Hard Stick may have been my first L.P. Dover novel, but it won’t be my last. I am so excited to see what’s next in the Breakaway series. I’m really hoping Dallas’ book is next! I loved Kellan’s hockey buddy, and I think he’s got a special romance coming his way.

Review: Wrong Turn, Right Direction by Elle Casey

Wrong Turn, Right Direction
Series: The Bourbon Street Boys, #4
Author: Elle Casey
Publication Date: May 9, 2017
Publisher: Montlake Romance
Genre: Contemporary Romance, Romantic Suspense
Note: I received an ARC from the publisher via NetGalley in exchange for an unbiased review.

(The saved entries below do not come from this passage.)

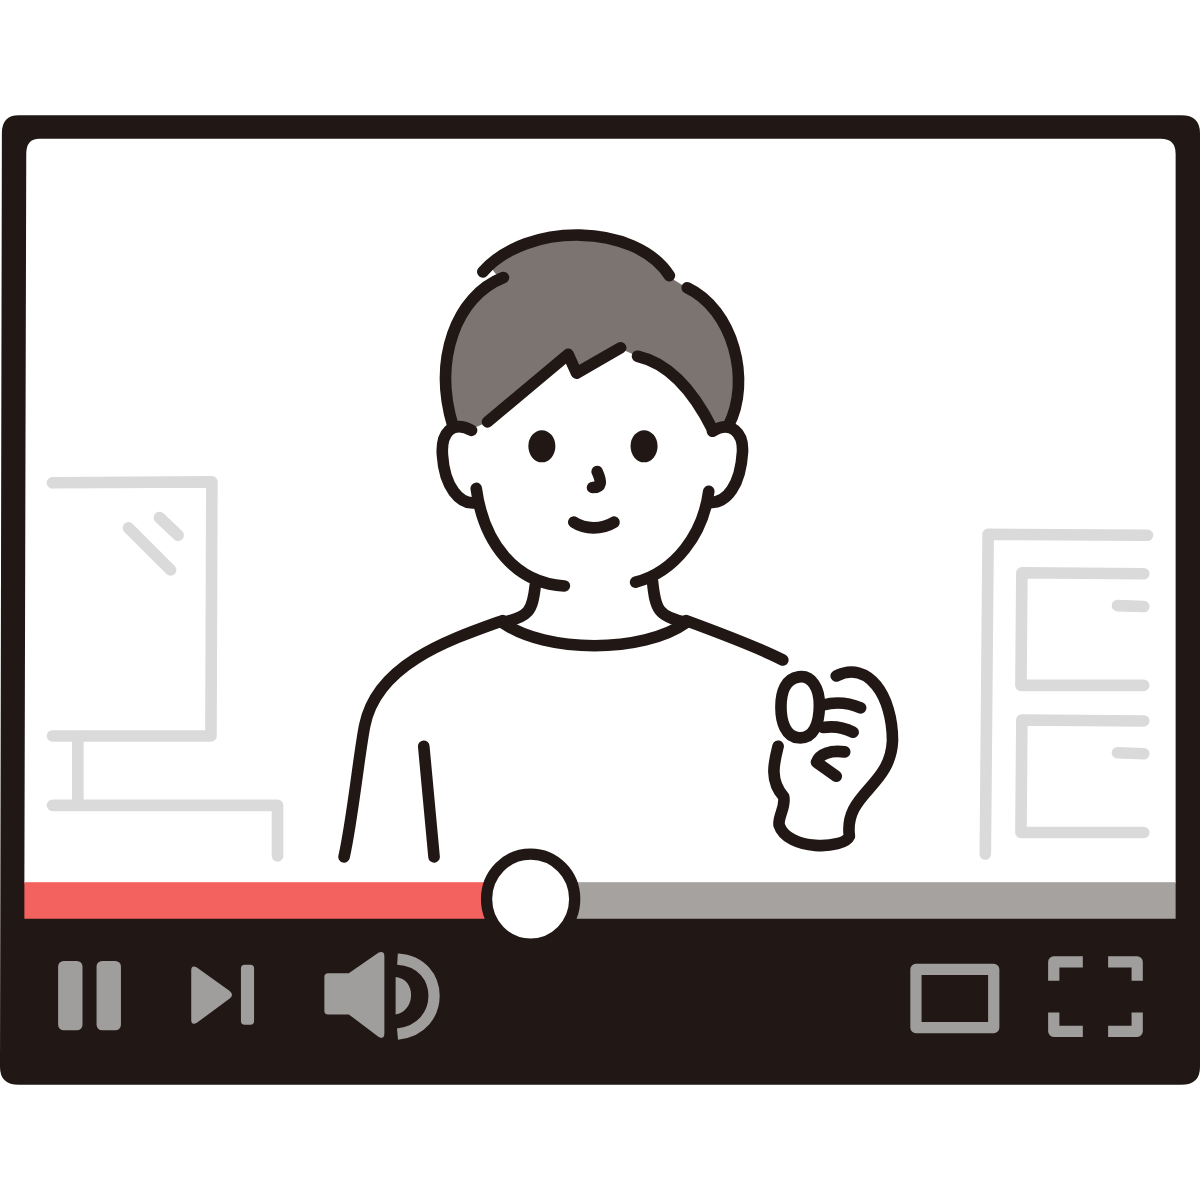
<!DOCTYPE html>
<html lang="en">
<head>
<meta charset="utf-8">
<title>Video player illustration</title>
<style>
:root {
  --ink: #211815;
  --paper: #ffffff;
  --hair: #7b7471;
  --furniture: #dadada;
  --control: #a09e9d;
  --track: #a5a2a0;
  --played: #f4625f;
}
html, body { margin: 0; background: var(--paper); }
body { width: 1200px; height: 1200px; overflow: hidden; }
svg { display: block; width: 1200px; height: 1200px; }
.frame { fill: var(--ink); }
.screen { fill: var(--paper); }
.track { fill: var(--track); }
.played { fill: var(--played); }
.knob { fill: var(--paper); stroke: var(--ink); stroke-width: 6; }
.furniture, .lines { fill: none; stroke-linecap: round; stroke-linejoin: round; stroke-width: 6.2; }
.furniture { stroke: var(--furniture); }
.lines { stroke: var(--ink); }
.hair { fill: var(--hair); }
.eye { fill: var(--ink); }
.controls { fill: var(--control); }
.controls .outline { fill: none; stroke: var(--control); stroke-width: 6; }
</style>
</head>
<body>
<svg viewBox="0 0 640 640" role="img" aria-label="Video player showing a person speaking with a raised fist">
  <defs>
    <g id="drawer">
      <path d="M610 306 L545 305.500 L544.500 365.500 L610 365.500 M596 323 L610 323.500"/>
    </g>
    <path id="corner" d="M562 523 V513 H577.500" stroke-linejoin="round"/>
  </defs>

  <g id="player-frame">
    <path class="frame" d="M10 61.500 H630 Q640 61.500 640 71 V569 Q640 578.500 630 578.500 H10 Q0 578.500 0 569 L1 71 Q1 61.500 10 61.500 Z"/>
    <path class="screen" d="M21 74 H619 Q627 74 627 82 V471 H13 L14 82 Q14 74 21 74 Z"/>
  </g>

  <g id="room" class="furniture">
    <path d="M28 257.500 L113 257 L112.500 392.500 L28 392.500"/>
    <path d="M68.500 281.500 L91 304 M85 276 L95 285.500"/>
    <path d="M41.500 394 V428 M28 429.500 H148 V456.500"/>
    <path d="M612 285.500 L527 285 L525.500 455.500"/>
    <use href="#drawer"/>
    <use href="#drawer" y="78.500"/>
  </g>

  <g id="speaker">
    <path class="hair" d="M242 227 C231 190 244 159 266 148 L262 143 C282 120 336 118 356 147 L367 154 C391 165 402 203 389 228 L380 229 C371 211 358 194 340 190 L331 186 L307.500 199 L303 189 L260 225 L251 229 Z"/>
    <g class="lines">
      <path d="M257.500 145 C281 118 339 119 357 147"/>
      <path d="M268.500 148 C243 158 231 192 241.500 227"/>
      <path d="M366.500 153.500 C391 165 401 203 388.500 227"/>
      <path d="M260 225 L303 189 L307.500 199 L331 185.500"/>
      <path d="M340 190 C358 194 371 211 380 229"/>
      <path d="M251.500 229.500 C241 224 235 231 236 243 C237 259 245 270 254.500 268"/>
      <path d="M380 230 C390 224 396.500 231 396 241 C395 258 388 269 377.500 268"/>
      <path d="M254 260.500 C258 290 275 311 301 312.500"/>
      <path d="M378 262 C375 285 360 305 339 310.500"/>
      <path d="M318.500 251.500 C321 257 321 260 316 260"/>
      <path d="M306 278.500 C312 282.500 321 282.500 327.500 278.500"/>
      <path d="M285.500 312 C284 326 282 329 268 332"/>
      <path d="M348 310 C349.500 325 351 329 366 332"/>
      <path d="M268 332 C291 348.500 343 348.500 366 332"/>
      <path d="M268 331 C240 341 201 354 194.500 387 C191.500 402 188 437 183.500 457"/>
      <path d="M226 398 L231.500 457"/>
      <path d="M366 331 C385 338 404 345 417.500 352"/>
    </g>
    <ellipse class="eye" cx="289" cy="238" rx="7.200" ry="8.600"/>
    <ellipse class="eye" cx="343.500" cy="238" rx="7.200" ry="8.600"/>
    <g id="fist" class="lines">
      <path d="M446 360.500 C463 352 476 371 476 395 C475 420 450 423 453 446 C450 453 420 454 415.500 440 C415 435 419 431 418 425 C410 416 413 406 415 398"/>
      <path d="M426 361 C433 360 437 367 437 376 C437 386 434 394 426 393.500 C419 393 416.500 385 416.500 377 C416.500 369 419 362 426 361 Z"/>
      <path d="M439 376 C446 374 453 375 459 377.500"/>
      <path d="M439 388 C445 387 450 388 455 390.500"/>
      <path d="M450.500 401 C443 400 437 402 435.500 406.500 L446 414"/>
    </g>
  </g>

  <g id="progress">
    <rect class="track" x="283" y="470.500" width="344" height="19.500"/>
    <rect class="played" x="13" y="470.500" width="270" height="19.500"/>
    <ellipse class="knob" cx="283" cy="479.500" rx="23.500" ry="24"/>
  </g>

  <g id="control-bar" class="controls">
    <g id="pause">
      <rect x="31" y="512.500" width="13" height="37" rx="3"/>
      <rect x="51.500" y="512.500" width="13" height="37" rx="3"/>
    </g>
    <g id="next">
      <path d="M102 517.500 Q102 514.500 105 516 L122.500 528.500 Q125 530.500 122.500 532.500 L105 545.500 Q102 547 102 544 Z"/>
      <rect x="128.500" y="514.500" width="7" height="32" rx="2"/>
    </g>
    <g id="volume">
      <path d="M175 519 H186 L202 508 Q205 507 205 510 V551 Q205 554.500 202 553 L186 541 H175 Q173 541 173 539 V521 Q173 519 175 519 Z"/>
      <path d="M211 521 C222 522 222 539 211 541 Z"/>
      <path class="outline" d="M212 511.500 C238 513 238 549 212 551.500"/>
    </g>
    <rect id="wide-view" class="outline" x="488.500" y="517" width="41.500" height="31" stroke-linejoin="round"/>
    <g id="full-screen" class="outline">
      <use href="#corner"/>
      <use href="#corner" transform="translate(1168.500 0) scale(-1 1)"/>
      <use href="#corner" transform="translate(0 1063) scale(1 -1)"/>
      <use href="#corner" transform="translate(1168.500 1063) scale(-1 -1)"/>
    </g>
  </g>
</svg>
</body>
</html>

Rating: ★ ★ ★ ☆ ☆

Synopsis:

Tamika Cleary takes a wrong turn up a one-way street—and straight into Thibault Delacroix’s leg as he steps into the road. But Mika’s in a hurry, and she certainly doesn’t have time for a guy who can’t even look both ways before crossing, even if he does have a cute face, a body to die for, and the darkest, thickest eyelashes she’s ever seen.

Unfortunately for Mika, fate has other ideas. When she’s threatened by her employer, a Russian mafia boss known as “The Thief”, she’s forced to accept Thibault’s help. As the co-owner of the Bourbon Street Boys security firm, he believes he can keep her safe. But Mika has a whole load of trust issues—and the pushier Thibault is about helping, the more stubbornly she tries to resist.

Mika may have taken a wrong turn the day they met, but will she finally let someone steer her in the right direction?


I love Elle Casey’s writing, but The Bourbon Street Boys series has been a little hit or miss for me. Wrong Turn, Right Direction was in the miss category. I wouldn’t say that it was horrible or that I didn’t enjoy reading it, it was just missing something major.

Wrong Turn, Right Direction started out strong.Tamika is trying to get out from under her horribly corrupt boss and ends up in a medical situation that has her turning the wrong way and into Thibault. Thibault wants to do anything he can to help the beautiful and tentative Tamika get on the right side of the law, but first he has to get her to trust him. Tamika’s background and current situation were very interesting and I wanted to know more about them. They made the plot of this story entertaining. I liked how Tamika’s involvement with her boss worked meshed with the Bourbon Street gang.

Where the story lost me was the romance between Tamika and Thibault. I didn’t feel any sort of connection between them at all. I know Thibault was there for Tamika during the most personal experience of her life, but I didn’t feel an emotional connection made at that moment. Nor did I feel one later on as they got to know each other. Tamika was too reserved and kept too much from Thibault. I didn’t understand how he could fall for someone he knew was constantly hiding something. She was so standoff-ish. Their relationship just didn’t make sense to me. I didn’t believe it. That was where this story failed for me. I wanted a stronger relationship for Thibault.

Despite not falling in love with Thibault and Tamika’s relationship, I did enjoy the twists and turns of the story. I also loved seeing the rest of the Bourbon Street gang and hearing what they were up to. So, overall, Wrong Turn, Right Direction was a good read.